Your objective => Copy each line below exactly as it appears. Pictures are to be omitted.
[Recorded information — start]
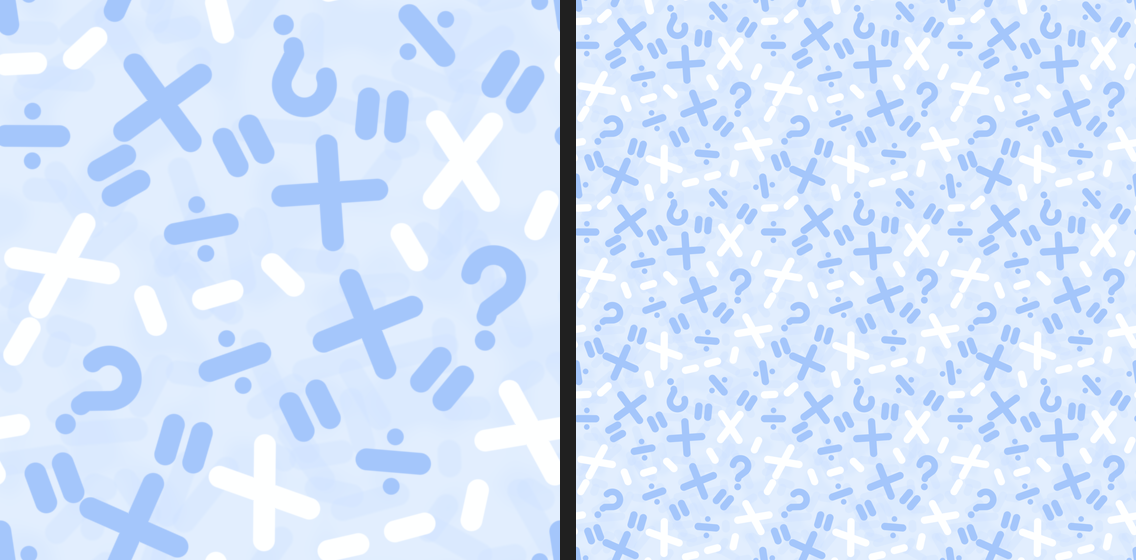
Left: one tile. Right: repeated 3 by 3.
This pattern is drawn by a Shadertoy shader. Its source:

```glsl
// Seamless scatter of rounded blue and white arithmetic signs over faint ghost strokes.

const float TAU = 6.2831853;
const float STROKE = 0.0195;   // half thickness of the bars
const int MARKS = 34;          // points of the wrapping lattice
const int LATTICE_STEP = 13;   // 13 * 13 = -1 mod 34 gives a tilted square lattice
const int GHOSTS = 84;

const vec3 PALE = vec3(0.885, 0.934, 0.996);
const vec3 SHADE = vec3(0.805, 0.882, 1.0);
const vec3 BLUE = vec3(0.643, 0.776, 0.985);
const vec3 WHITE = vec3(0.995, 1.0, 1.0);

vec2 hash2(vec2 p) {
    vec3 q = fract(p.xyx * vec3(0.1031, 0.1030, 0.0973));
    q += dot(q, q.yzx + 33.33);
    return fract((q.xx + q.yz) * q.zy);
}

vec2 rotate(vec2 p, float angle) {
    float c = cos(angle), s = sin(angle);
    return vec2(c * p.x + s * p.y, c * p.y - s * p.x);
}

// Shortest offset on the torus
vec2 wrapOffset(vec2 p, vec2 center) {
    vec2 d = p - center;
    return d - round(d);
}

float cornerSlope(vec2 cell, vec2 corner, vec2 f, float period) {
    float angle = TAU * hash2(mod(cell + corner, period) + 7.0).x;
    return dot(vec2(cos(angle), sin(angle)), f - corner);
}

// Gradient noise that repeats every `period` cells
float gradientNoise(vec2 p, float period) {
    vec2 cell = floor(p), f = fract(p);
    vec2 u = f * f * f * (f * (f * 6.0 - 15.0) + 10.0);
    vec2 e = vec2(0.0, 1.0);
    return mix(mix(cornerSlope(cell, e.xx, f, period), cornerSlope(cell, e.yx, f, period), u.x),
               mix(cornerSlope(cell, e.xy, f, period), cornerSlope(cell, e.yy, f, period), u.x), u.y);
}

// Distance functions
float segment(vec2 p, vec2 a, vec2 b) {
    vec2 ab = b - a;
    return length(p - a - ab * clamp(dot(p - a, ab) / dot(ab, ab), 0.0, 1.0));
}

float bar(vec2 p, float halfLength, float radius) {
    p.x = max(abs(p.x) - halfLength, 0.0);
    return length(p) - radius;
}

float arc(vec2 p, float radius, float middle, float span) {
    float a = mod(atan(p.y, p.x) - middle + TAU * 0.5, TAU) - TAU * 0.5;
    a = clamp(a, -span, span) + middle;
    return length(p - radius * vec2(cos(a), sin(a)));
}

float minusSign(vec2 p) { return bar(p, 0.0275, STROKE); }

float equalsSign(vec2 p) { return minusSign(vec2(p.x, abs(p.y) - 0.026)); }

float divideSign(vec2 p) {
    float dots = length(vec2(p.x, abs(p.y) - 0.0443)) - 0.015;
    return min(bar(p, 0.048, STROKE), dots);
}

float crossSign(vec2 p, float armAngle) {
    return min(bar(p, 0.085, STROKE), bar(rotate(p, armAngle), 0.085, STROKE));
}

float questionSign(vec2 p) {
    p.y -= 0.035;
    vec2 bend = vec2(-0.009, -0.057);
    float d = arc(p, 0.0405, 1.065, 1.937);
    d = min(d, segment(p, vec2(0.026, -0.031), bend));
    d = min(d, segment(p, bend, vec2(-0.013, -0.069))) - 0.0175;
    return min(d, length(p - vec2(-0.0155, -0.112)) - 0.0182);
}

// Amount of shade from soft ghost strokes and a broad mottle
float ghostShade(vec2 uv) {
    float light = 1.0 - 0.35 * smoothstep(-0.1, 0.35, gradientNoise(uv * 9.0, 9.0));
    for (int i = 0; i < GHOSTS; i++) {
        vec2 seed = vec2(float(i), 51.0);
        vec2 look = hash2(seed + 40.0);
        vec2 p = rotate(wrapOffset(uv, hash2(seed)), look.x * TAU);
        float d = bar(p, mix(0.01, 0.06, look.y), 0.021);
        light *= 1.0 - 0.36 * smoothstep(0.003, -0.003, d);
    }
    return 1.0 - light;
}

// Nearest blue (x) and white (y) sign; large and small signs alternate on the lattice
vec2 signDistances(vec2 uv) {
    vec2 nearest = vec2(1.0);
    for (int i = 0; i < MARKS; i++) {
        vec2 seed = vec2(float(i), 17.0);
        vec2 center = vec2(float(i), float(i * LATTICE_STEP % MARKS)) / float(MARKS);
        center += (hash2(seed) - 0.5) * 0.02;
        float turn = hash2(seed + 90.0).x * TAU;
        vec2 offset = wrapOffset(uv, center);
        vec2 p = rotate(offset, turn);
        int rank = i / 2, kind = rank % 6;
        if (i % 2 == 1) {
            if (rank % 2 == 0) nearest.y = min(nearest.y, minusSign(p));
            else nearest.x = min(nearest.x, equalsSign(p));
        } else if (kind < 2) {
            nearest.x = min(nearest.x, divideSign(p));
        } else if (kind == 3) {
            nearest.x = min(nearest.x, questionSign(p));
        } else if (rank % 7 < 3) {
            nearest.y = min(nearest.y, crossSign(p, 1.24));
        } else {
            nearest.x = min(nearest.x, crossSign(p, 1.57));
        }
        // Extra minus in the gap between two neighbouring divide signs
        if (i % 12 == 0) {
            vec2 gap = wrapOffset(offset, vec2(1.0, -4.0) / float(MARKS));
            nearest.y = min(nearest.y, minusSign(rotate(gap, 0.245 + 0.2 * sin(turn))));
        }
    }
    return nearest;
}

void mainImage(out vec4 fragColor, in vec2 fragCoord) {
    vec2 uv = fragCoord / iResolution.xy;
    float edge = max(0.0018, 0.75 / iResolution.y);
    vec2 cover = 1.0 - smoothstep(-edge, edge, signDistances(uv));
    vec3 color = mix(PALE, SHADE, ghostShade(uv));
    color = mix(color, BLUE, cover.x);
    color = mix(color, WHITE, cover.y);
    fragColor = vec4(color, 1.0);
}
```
[Recorded information — finish]
Answer to the problem =>
Left: one tile. Right: repeated 3 by 3.
This pattern is drawn by a Shadertoy shader. Its source:

```glsl
// Seamless scatter of rounded blue and white arithmetic signs over faint ghost strokes.

const float TAU = 6.2831853;
const float STROKE = 0.0195;   // half thickness of the bars
const int MARKS = 34;          // points of the wrapping lattice
const int LATTICE_STEP = 13;   // 13 * 13 = -1 mod 34 gives a tilted square lattice
const int GHOSTS = 84;

const vec3 PALE = vec3(0.885, 0.934, 0.996);
const vec3 SHADE = vec3(0.805, 0.882, 1.0);
const vec3 BLUE = vec3(0.643, 0.776, 0.985);
const vec3 WHITE = vec3(0.995, 1.0, 1.0);

vec2 hash2(vec2 p) {
    vec3 q = fract(p.xyx * vec3(0.1031, 0.1030, 0.0973));
    q += dot(q, q.yzx + 33.33);
    return fract((q.xx + q.yz) * q.zy);
}

vec2 rotate(vec2 p, float angle) {
    float c = cos(angle), s = sin(angle);
    return vec2(c * p.x + s * p.y, c * p.y - s * p.x);
}

// Shortest offset on the torus
vec2 wrapOffset(vec2 p, vec2 center) {
    vec2 d = p - center;
    return d - round(d);
}

float cornerSlope(vec2 cell, vec2 corner, vec2 f, float period) {
    float angle = TAU * hash2(mod(cell + corner, period) + 7.0).x;
    return dot(vec2(cos(angle), sin(angle)), f - corner);
}

// Gradient noise that repeats every `period` cells
float gradientNoise(vec2 p, float period) {
    vec2 cell = floor(p), f = fract(p);
    vec2 u = f * f * f * (f * (f * 6.0 - 15.0) + 10.0);
    vec2 e = vec2(0.0, 1.0);
    return mix(mix(cornerSlope(cell, e.xx, f, period), cornerSlope(cell, e.yx, f, period), u.x),
               mix(cornerSlope(cell, e.xy, f, period), cornerSlope(cell, e.yy, f, period), u.x), u.y);
}

// Distance functions
float segment(vec2 p, vec2 a, vec2 b) {
    vec2 ab = b - a;
    return length(p - a - ab * clamp(dot(p - a, ab) / dot(ab, ab), 0.0, 1.0));
}

float bar(vec2 p, float halfLength, float radius) {
    p.x = max(abs(p.x) - halfLength, 0.0);
    return length(p) - radius;
}

float arc(vec2 p, float radius, float middle, float span) {
    float a = mod(atan(p.y, p.x) - middle + TAU * 0.5, TAU) - TAU * 0.5;
    a = clamp(a, -span, span) + middle;
    return length(p - radius * vec2(cos(a), sin(a)));
}

float minusSign(vec2 p) { return bar(p, 0.0275, STROKE); }

float equalsSign(vec2 p) { return minusSign(vec2(p.x, abs(p.y) - 0.026)); }

float divideSign(vec2 p) {
    float dots = length(vec2(p.x, abs(p.y) - 0.0443)) - 0.015;
    return min(bar(p, 0.048, STROKE), dots);
}

float crossSign(vec2 p, float armAngle) {
    return min(bar(p, 0.085, STROKE), bar(rotate(p, armAngle), 0.085, STROKE));
}

float questionSign(vec2 p) {
    p.y -= 0.035;
    vec2 bend = vec2(-0.009, -0.057);
    float d = arc(p, 0.0405, 1.065, 1.937);
    d = min(d, segment(p, vec2(0.026, -0.031), bend));
    d = min(d, segment(p, bend, vec2(-0.013, -0.069))) - 0.0175;
    return min(d, length(p - vec2(-0.0155, -0.112)) - 0.0182);
}

// Amount of shade from soft ghost strokes and a broad mottle
float ghostShade(vec2 uv) {
    float light = 1.0 - 0.35 * smoothstep(-0.1, 0.35, gradientNoise(uv * 9.0, 9.0));
    for (int i = 0; i < GHOSTS; i++) {
        vec2 seed = vec2(float(i), 51.0);
        vec2 look = hash2(seed + 40.0);
        vec2 p = rotate(wrapOffset(uv, hash2(seed)), look.x * TAU);
        float d = bar(p, mix(0.01, 0.06, look.y), 0.021);
        light *= 1.0 - 0.36 * smoothstep(0.003, -0.003, d);
    }
    return 1.0 - light;
}

// Nearest blue (x) and white (y) sign; large and small signs alternate on the lattice
vec2 signDistances(vec2 uv) {
    vec2 nearest = vec2(1.0);
    for (int i = 0; i < MARKS; i++) {
        vec2 seed = vec2(float(i), 17.0);
        vec2 center = vec2(float(i), float(i * LATTICE_STEP % MARKS)) / float(MARKS);
        center += (hash2(seed) - 0.5) * 0.02;
        float turn = hash2(seed + 90.0).x * TAU;
        vec2 offset = wrapOffset(uv, center);
        vec2 p = rotate(offset, turn);
        int rank = i / 2, kind = rank % 6;
        if (i % 2 == 1) {
            if (rank % 2 == 0) nearest.y = min(nearest.y, minusSign(p));
            else nearest.x = min(nearest.x, equalsSign(p));
        } else if (kind < 2) {
            nearest.x = min(nearest.x, divideSign(p));
        } else if (kind == 3) {
            nearest.x = min(nearest.x, questionSign(p));
        } else if (rank % 7 < 3) {
            nearest.y = min(nearest.y, crossSign(p, 1.24));
        } else {
            nearest.x = min(nearest.x, crossSign(p, 1.57));
        }
        // Extra minus in the gap between two neighbouring divide signs
        if (i % 12 == 0) {
            vec2 gap = wrapOffset(offset, vec2(1.0, -4.0) / float(MARKS));
            nearest.y = min(nearest.y, minusSign(rotate(gap, 0.245 + 0.2 * sin(turn))));
        }
    }
    return nearest;
}

void mainImage(out vec4 fragColor, in vec2 fragCoord) {
    vec2 uv = fragCoord / iResolution.xy;
    float edge = max(0.0018, 0.75 / iResolution.y);
    vec2 cover = 1.0 - smoothstep(-edge, edge, signDistances(uv));
    vec3 color = mix(PALE, SHADE, ghostShade(uv));
    color = mix(color, BLUE, cover.x);
    color = mix(color, WHITE, cover.y);
    fragColor = vec4(color, 1.0);
}
```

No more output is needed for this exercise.